Stephan realized he had an unusual connection with kids—they gravitated toward him and listened to him—and that’s why he felt called to teach, coach and mentor the next generation. Now he spends his days helping teens keep fit while blasting everything from today’s hits to the oldies, earning him the teacher-nickname “DJ Sanford.”
What does your job involve?
I teach physical education, health, and strength and conditioning classes at Northview Middle School. I am also a varsity defensive back football coach. As a coach, I want to help shape young men into great people for the world. And I’m a mentor because that’s why God called me to be a teacher in the first place. I take my roles very seriously because they have a direct influence on my students.
How well did Northwestern prepare you for your teaching career?
I learned to write great PE lesson plans, which has helped me to see what could go wrong ahead of time so I can teach it better and establish rules to prevent injury. In my health classes, I’ve been well equipped to assess student progress and ensure the class is grasping the material before moving on and possibly leaving some behind.
This kind of instruction not only leads to better test scores, but it also contributes to student retention and their joy in sharing with their parents what they’ve learned. There’s nothing better than meeting a random parent who says, "Are you Mr. Sanford?

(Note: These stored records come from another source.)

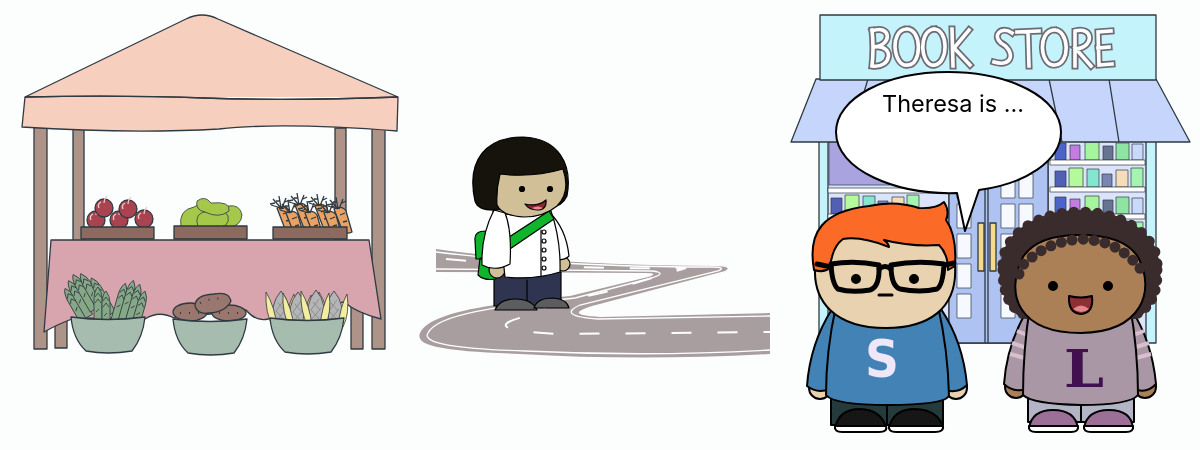
<!DOCTYPE html>
<html lang="en">
<head>
<meta charset="utf-8">
<title>Market, road and book store</title>
<style>
:root{--paper:#fcfefd;--ink:#2f3a42;--line:#000;--canvas:#f6cfbf;--wood:#ae9488;--crate:#8b6a60;--cloth:#d8a4ad;--bowl:#a6bcaf;--road:#a89e9f;--green:#0fb52b;--skin-a:#d1bf97;--skin-b:#e8d2b0;--skin-c:#ac8057;--orange:#fc6a27;--blue:#4282b5;--mauve:#a997a5;--plum:#40104f;--sky:#c5f3fb;--awning:#c5d5fb;--door:#afc3f2}
html,body{margin:0;background:var(--paper);overflow:hidden}
svg{display:block;width:1200px;height:450px}
.stall,.shop{stroke:var(--ink);stroke-width:1.3;stroke-linejoin:round}
.person{stroke:var(--line);stroke-width:2;stroke-linejoin:round;stroke-linecap:round}
.walker{stroke-width:1.2}
.none{fill:none}
.flat{stroke:none}
.speech{font:23px Inter,"Open Sans",sans-serif;fill:#000}
.letter-s{font:bold 51px "DejaVu Sans","Noto Sans",sans-serif;fill:#efe6fa;stroke:none}
.letter-l{font:bold 53px "DejaVu Serif","Noto Serif","TeX Gyre Schola",serif;fill:var(--plum);stroke:none}
</style>
</head>
<body>
<svg viewBox="0 0 1200 450" xmlns="http://www.w3.org/2000/svg">
<defs>
<g id="apple"><circle r="9" fill="#a9434f"/><path d="M0-5q0-4 3-7M-5 0q-2-4 2-6" fill="none" stroke="#f1c7ca"/></g>
<g id="carrot"><path d="M-4-8Q4-12 8-6L14 15Q8 18 4 13Z" fill="#e8a264"/><path d="M0-8L-8-17M0-8L-2-20M1-8L5-18M0-8L-10-11M-6-13l-5 1M-1-15l-4 0M4-14l4-2" fill="none"/><path d="M2-2l5-2M5 5l4-1" fill="none"/></g>
<g id="spear"><path d="M-4 36L-4 6Q-3-3 0-5Q4 0 4 7V36Z" fill="#86a886"/><path d="M-3 5l3-4 3 4M-3 11l3-4 3 4M-2 20l3-3" fill="none"/></g>
<g id="corn"><path d="M-7 28Q-12 8 0-6Q12 8 7 28Z" fill="#b6b5b5"/><path d="M-4 30Q-6 10-15-5Q-16 16-8 30ZM4 30Q6 10 13-3Q16 16 9 30Z" fill="#f4eda0"/><path d="M-3 6l7 8M-5 14l9 10M3 3l-8 11M5 12l-9 11" fill="none" stroke="#838587" stroke-width=".8"/></g>
<path id="bowl" d="M0 0Q2 22 15 34Q37 38 61 34Q72 20 74 0Q37 5 0 0Z" fill="var(--bowl)"/>
<g id="books"><path d="M0 0h11v17H0Z" fill="#4c63c8"/><path d="M15 2h10v15H15Z" fill="#c67be0"/><path d="M30-1h14v18H30Z" fill="#a4f59c"/><path d="M48 3h10v14H48Z" fill="#687590"/><path d="M61 0h13v17H61Z" fill="#8ee5a2"/><path d="M77 1h11v16H77Z" fill="#c8d9fa"/></g>
<g id="books-alt"><path d="M0 1h11v16H0Z" fill="#515fb5"/><path d="M14-2h14v19H14Z" fill="#b4fa9d"/><path d="M32-1h12v18H32Z" fill="#86e5cf"/><path d="M47 4h10v13H47Z" fill="#7a86b1"/><path d="M61 0h12v17H61Z" fill="#f5ddba"/><path d="M76-2h12v19H76Z" fill="#a5f3b0"/></g>
<path id="pane" d="M0 0h14v24H0Z" fill="#f6f9ff"/>
<g id="pane-column"><use href="#pane"/><use href="#pane" y="30"/><use href="#pane" y="60"/><use href="#pane" y="90"/><use href="#pane" y="120"/></g>
<path id="sign-letters" d="M872 30Q874 48 872 66M872 31C891 24 893 45 874 47C895 44 892 69 872 66M907 29C889 29 893 68 908 65C922 65 922 29 907 29M934 29C917 31 921 68 935 65C949 62 948 29 934 29M952 29L953 66M969 30L954 48L970 65M1012 33C1001 25 992 36 1001 43C1015 50 1014 68 994 62M1017 32L1039 31M1028 32L1029 66M1054 30C1037 31 1040 67 1055 65C1071 64 1069 29 1054 30M1075 66L1075 31C1093 26 1095 47 1076 49L1091 66M1111 31L1098 32L1099 65L1112 64M1098 48L1109 47"/>
</defs>
<rect width="1200" height="450" fill="var(--paper)"/>

<g class="stall">
  <g fill="var(--wood)">
    <path d="M73 128H84V242H73ZM335 128H346V242H335ZM55 310H67V348H55ZM351 305H363V349H351Z"/>
    <path d="M34 126H47V349H34ZM372 126H385V349H372Z"/>
  </g>
  <path fill="var(--cloth)" d="M51 240L369 240L381 319Q357 313 344 302L268 319Q256 322 246 310L174 318Q159 310 145 319L75 318Q60 323 44 332Z"/>
  <path fill="var(--canvas)" d="M25 97L186 19Q202 11 218 19L398 97L397 131Q282 122 219 129Q130 134 22 127L25 97Q122 95 204 98T398 97"/>
  <path fill="none" d="M25 97Q120 95 204 98T398 97"/>
  <g class="apples"><use href="#apple" x="96" y="220"/><use href="#apple" x="119" y="220"/><use href="#apple" x="144" y="219"/><use href="#apple" x="104" y="208"/><use href="#apple" x="128" y="209"/></g>
  <g class="pears" fill="#a5c84a" stroke-width=".8"><path d="M181 227Q178 210 194 207Q202 201 204 212Q208 228 194 228Z"/><path d="M229 227Q241 226 242 215Q240 204 228 206Q216 213 221 227Z"/><path d="M198 227Q193 212 209 211Q222 205 228 216Q231 228 213 228Z"/><path d="M197 201Q205 195 211 203Q231 201 229 211Q219 219 205 212Q195 210 197 201Z"/></g>
  <g class="carrots"><use href="#carrot" x="281" y="216"/><use href="#carrot" x="299" y="213"/><use href="#carrot" x="319" y="214"/><use href="#carrot" x="338" y="217"/><use href="#carrot" x="290" y="221"/><use href="#carrot" x="309" y="221"/><use href="#carrot" x="328" y="221"/></g>
  <path class="crates" fill="var(--crate)" d="M81 227H154V239H81ZM174 226H247V239H174ZM273 227H347V239H273Z"/>
  <g class="asparagus" stroke-width=".8">
    <g transform="translate(96 318) rotate(-30) translate(-96 -318)"><use href="#spear" x="84" y="282"/><use href="#spear" x="91" y="277"/><use href="#spear" x="98" y="274"/><use href="#spear" x="105" y="277"/><use href="#spear" x="112" y="286"/></g>
    <use href="#spear" x="98" y="292"/><use href="#spear" x="106" y="296"/>
    <g transform="translate(126 318) rotate(16) translate(-126 -318)"><use href="#spear" x="116" y="290"/><use href="#spear" x="123" y="285"/><use href="#spear" x="130" y="287"/><use href="#spear" x="137" y="292"/></g>
  </g>
  <g class="potatoes" fill="#9a776e"><ellipse cx="190" cy="312" rx="17" ry="9"/><ellipse cx="229" cy="313" rx="17" ry="8"/><path d="M195 306Q195 295 214 294Q229 291 231 301Q226 312 209 313Q198 315 195 306Z"/><path class="none" stroke-width="2" stroke-dasharray="1 8" d="M200 303Q214 296 226 300M180 313H200M219 313H241"/></g>
  <g class="maize" stroke-width=".8"><use href="#corn" x="281" y="297"/><use href="#corn" x="334" y="297"/><use href="#corn" x="298" y="298"/><use href="#corn" x="316" y="296"/></g>
  <use href="#bowl" x="71" y="317"/><use href="#bowl" x="173" y="319"/><use href="#bowl" x="270" y="318"/>
</g>

<g class="road">
  <path fill="var(--road)" d="M436 249Q550 265 718 266Q733 267 725 271L592 306Q562 315 600 317L770 313V354Q640 361 520 354C440 351 415 346 420 333C430 311 500 303 570 296L648 277Q660 273 645 273L436 272Z"/>
  <path fill="none" stroke="#fff" stroke-width="1.3" d="M436 252Q560 267 712 267Q727 267 718 271L580 305Q556 316 598 319L770 316M436 269L652 271Q670 273 648 279L575 298C500 306 437 314 428 333C421 344 460 349 525 351Q650 357 770 350"/>
  <path fill="none" stroke="#fff" stroke-width="2" stroke-dasharray="20 26" d="M446 259Q570 270 686 268L605 292Q540 306 523 317Q475 330 560 334L770 332"/>
</g>

<g class="person walker">
  <path fill="#2f3550" d="M494 272H561V306H494Z"/><path d="M527 280V305"/>
  <path fill="#5c5d5e" d="M495 310Q499 299 515 299Q532 299 537 310ZM534 308Q537 298 553 298Q567 299 569 308Z"/>
  <path fill="var(--green)" d="M486 231Q474 231 475 240L476 259H492ZM480 258H496V279Q484 281 478 275Z"/>
  <circle cx="497" cy="270" r="8" fill="var(--skin-a)"/><circle cx="563" cy="264" r="7" fill="var(--skin-a)"/>
  <path fill="#fff" d="M549 212Q566 228 569 256Q564 261 556 259Z"/>
  <path fill="#fff" d="M493 211Q522 220 551 211Q561 240 560 272Q535 280 505 277Q502 245 493 211Z"/>
  <path fill="var(--green)" d="M500 243L549 211L554 219L507 251Z"/>
  <path fill="#fff" d="M494 210Q481 235 482 265Q495 272 510 264Q512 230 505 213Z"/>
  <path fill="none" d="M541 230V276"/>
  <g fill="#fff"><circle cx="544" cy="232" r="2"/><circle cx="544" cy="241" r="2"/><circle cx="544" cy="250" r="2"/><circle cx="544" cy="259" r="2"/><circle cx="544" cy="268" r="2"/></g>
  <path fill="#15130c" d="M475 201C466 160 486 137 523 137C558 138 573 164 567 196Q562 207 550 207L497 210Q478 211 475 201Z"/>
  <path fill="var(--skin-a)" d="M500 174Q532 178 563 169Q571 192 557 206Q544 217 524 217Q502 216 497 205Q496 190 500 174Z"/>
  <circle cx="522" cy="189" r="2.5"/><circle cx="550" cy="189" r="2.5"/>
  <path fill="#8e2430" d="M525 204Q538 207 546 200Q547 210 537 210Q529 210 525 204Z"/><path fill="#e88893" class="flat" d="M532 208Q538 205 543 208Q538 211 532 208Z"/>
</g>

<g class="shop">
  <path fill="var(--sky)" d="M819 80H1156V343H819Z"/>
  <path fill="#dbe4fc" d="M828 140H949V343H828ZM1048 140H1146V343H1048Z"/>
  <path fill="var(--door)" d="M949 140H1048V343H949Z"/>
  <g stroke-width=".7">
    <path fill="#a9a3df" d="M829 142H890V185H829Z"/>
    <use href="#books" x="1055" y="143"/><use href="#books-alt" x="1055" y="170"/><use href="#books" x="1055" y="197"/><use href="#books-alt" x="1055" y="224"/>
    <use href="#books-alt" x="831" y="197"/><use href="#books" x="831" y="224"/>
    <path fill="#fff" d="M1050 160H1145V165H1050ZM1050 187H1145V192H1050ZM1050 214H1145V219H1050ZM1050 241H1145V246H1050ZM828 188H948V193H828ZM828 214H948V219H828Z"/>
    <use href="#pane-column" x="957" y="174"/><use href="#pane-column" x="1001" y="174"/><use href="#pane-column" x="1019" y="174"/>
  </g>
  <path fill="none" d="M985 142V343M988 142V343"/>
  <path fill="#f5d98d" d="M978 223H984V271H978ZM990 223H996V271H990Z"/>
  <path fill="var(--awning)" d="M816 79H1156L1190 142H791Z"/>
  <path fill="none" d="M868 79L849 142M921 79L910 142M985 79V142M1049 79L1062 142M1109 79L1119 142"/>
  <path fill="var(--sky)" d="M820 15H1156V80H820Z"/>
  <g role="img" aria-label="BOOK STORE" fill="none" stroke-linecap="square" stroke-linejoin="miter">
    <use href="#sign-letters" stroke="#6e6a72" stroke-width="7"/><use href="#sign-letters" stroke="#fff" stroke-width="3.6"/>
  </g>
</g>

<g class="person">
  <path fill="#253a3a" d="M831 398H943V425H831ZM887 405V424"/>
  <path fill="#161616" d="M835 428Q839 409 860 409Q882 410 886 428ZM889 428Q893 409 915 409Q939 410 943 428Z"/>
  <path fill="#fff" d="M835 426H886Q888 432 879 432H842Q834 432 835 426ZM889 426H943Q944 432 935 432H896Q888 432 889 426Z"/>
  <circle cx="820" cy="388" r="11" fill="var(--skin-b)"/><circle cx="956" cy="388" r="11" fill="var(--skin-b)"/>
  <path fill="var(--blue)" d="M832 309Q810 344 807 386Q817 394 830 389L845 330ZM941 309Q963 342 967 385Q958 394 945 390L928 330Z"/>
  <path fill="var(--blue)" d="M836 306H938Q948 350 949 396Q943 405 888 405Q834 405 826 395Q826 351 836 306Z"/>
  <text class="letter-s" x="865" y="377" textLength="34" lengthAdjust="spacingAndGlyphs">S</text>
  <path fill="var(--skin-b)" d="M816 258Q816 222 885 217Q952 222 955 265C958 310 927 328 886 328C838 328 809 304 816 258Z"/>
  <path fill="var(--orange)" d="M814 270C807 231 824 211 869 206Q895 200 919 208Q936 209 944 202Q950 211 946 220Q957 235 955 266L948 270Q948 254 939 245Q911 247 884 240Q889 244 889 247Q861 236 843 239Q832 247 830 268Q824 273 814 270Z"/>
  <path fill="none" stroke-width="5" d="M817 264L831 267M945 265L954 263M879 269Q885 264 891 269"/>
  <path fill="none" stroke-width="5" d="M831 264Q855 260 879 265Q880 287 870 290Q851 293 838 289Q832 284 831 264ZM891 265Q917 260 944 264Q943 285 937 289Q920 293 900 289Q891 286 891 265Z"/>
  <circle cx="856" cy="279" r="4"/><circle cx="914" cy="279" r="4"/><path stroke-width="3" d="M879 295H892"/>
</g>

<g class="person">
  <path fill="#b3b5c7" d="M1028 398H1134V422H1028ZM1081 405V422"/>
  <path fill="#9c6f97" d="M1029 428Q1032 410 1053 410Q1075 410 1078 428ZM1084 428Q1087 410 1109 410Q1131 410 1133 428Z"/>
  <path fill="#fff" d="M1029 426H1078Q1079 432 1071 432H1036Q1028 432 1029 426ZM1084 426H1133Q1134 432 1126 432H1091Q1083 432 1084 426Z"/>
  <circle cx="1016" cy="387" r="11" fill="var(--skin-c)"/><circle cx="1145" cy="387" r="11" fill="var(--skin-c)"/>
  <path fill="var(--mauve)" d="M1028 309Q1007 343 1004 384Q1013 393 1027 389L1042 330ZM1131 309Q1152 341 1156 384Q1147 394 1134 389L1120 330Z"/>
  <path fill="none" stroke="#d9bfcd" stroke-width="4" stroke-linecap="butt" d="M1017 331L1032 337M1012 343L1027 348M1010 354L1025 358M1128 337L1144 331M1133 348L1149 343M1136 358L1151 354"/>
  <path fill="var(--mauve)" d="M1030 306H1130Q1138 350 1138 395Q1130 405 1081 405Q1032 404 1023 395Q1023 350 1030 306Z"/>
  <text class="letter-l" x="1064" y="387" textLength="40" lengthAdjust="spacingAndGlyphs">L</text>
  <ellipse class="flat" cx="1080" cy="264" rx="79" ry="54" fill="#3a2c2d"/>
  <ellipse cx="1080" cy="264" rx="77" ry="52" fill="none" stroke="#3a2c2d" stroke-width="11" stroke-dasharray="0 12"/>
  <path class="flat" fill="#3a2c2d" d="M1001 260Q998 309 1025 319H1136Q1163 305 1159 260Z"/>
  <path fill="none" stroke="#3a2c2d" stroke-width="11" stroke-dasharray="0 10" d="M1003 270Q1003 306 1025 314M1157 270Q1158 304 1136 314"/>
  <path fill="var(--skin-c)" d="M1023 257Q1037 235 1080 235Q1124 235 1138 257C1156 291 1142 332 1081 333C1019 333 1004 295 1023 257Z"/>
  <path fill="none" stroke="#3a2c2d" stroke-width="11" stroke-dasharray="0 11" d="M1019 274Q1021 264 1031 258Q1049 242 1080 239Q1112 240 1130 258Q1141 266 1142 274"/>
  <circle cx="1053" cy="286" r="4"/><circle cx="1108" cy="286" r="4"/>
  <path fill="#8e2f35" d="M1069 296Q1081 299 1092 296Q1094 313 1081 314Q1068 313 1069 296Z"/><path class="flat" fill="#e5858c" d="M1073 309Q1081 302 1089 309Q1082 315 1073 309Z"/>
</g>

<g class="bubble">
  <path fill="#fff" stroke="#000" stroke-width="2" stroke-linejoin="round" d="M957 193C896 195 836 170 836 132C836 98 886 72 948 72C1010 72 1061 98 1061 132C1061 161 1025 184 979 190L965 231Z"/>
  <text class="speech" x="882" y="112" textLength="142" lengthAdjust="spacingAndGlyphs">Theresa is ...</text>
</g>
</svg>
</body>
</html>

The one that has my child excited to read nutritional facts on the side of cereal boxes?"
What things do you appreciate most about your Northwestern experience?
I really appreciated my athletic career and teammates. If I had to say what I appreciate the most about my experience, it would be Northwestern’s location. Growing up east of Los Angeles, I was surrounded by gangs, drugs and violence. There were a thousand things to do, but it was more like a thousand ways to get in trouble. So for me, being in a small town enabled me to be far away from distractions so I could stay focused on my studies and athletics. The community was so loving, and I could volunteer and get involved with the youth.
How would you describe Northwestern professors?
Northwestern professors are real, caring people. I remember a professor telling me she wouldn’t let me fail. That meant the most to me, because my whole life, all I’d known was failure. So the way I heard it come out of her mouth was, “I won’t let you be the norm; I won’t let you be another statistic; I won’t let you give up on yourself.”
Since graduation, many of my professors have stayed in contact with me, which has inspired me to keep in touch with my own students. I try to see a game at their university or get coffee with them when they’re in town. The example of Raider fellowship set by my professors has helped me build meaningful relationships with others.
In which ways did your faith grow at Northwestern?
My faith grew a lot during my time at Northwestern. A verse that I live by is Exodus 14:14: “The Lord will fight for you; you need only to be still.” After having to be independent growing up, Northwestern helped me take a leap of faith and trust God to fight for me instead of doing everything myself.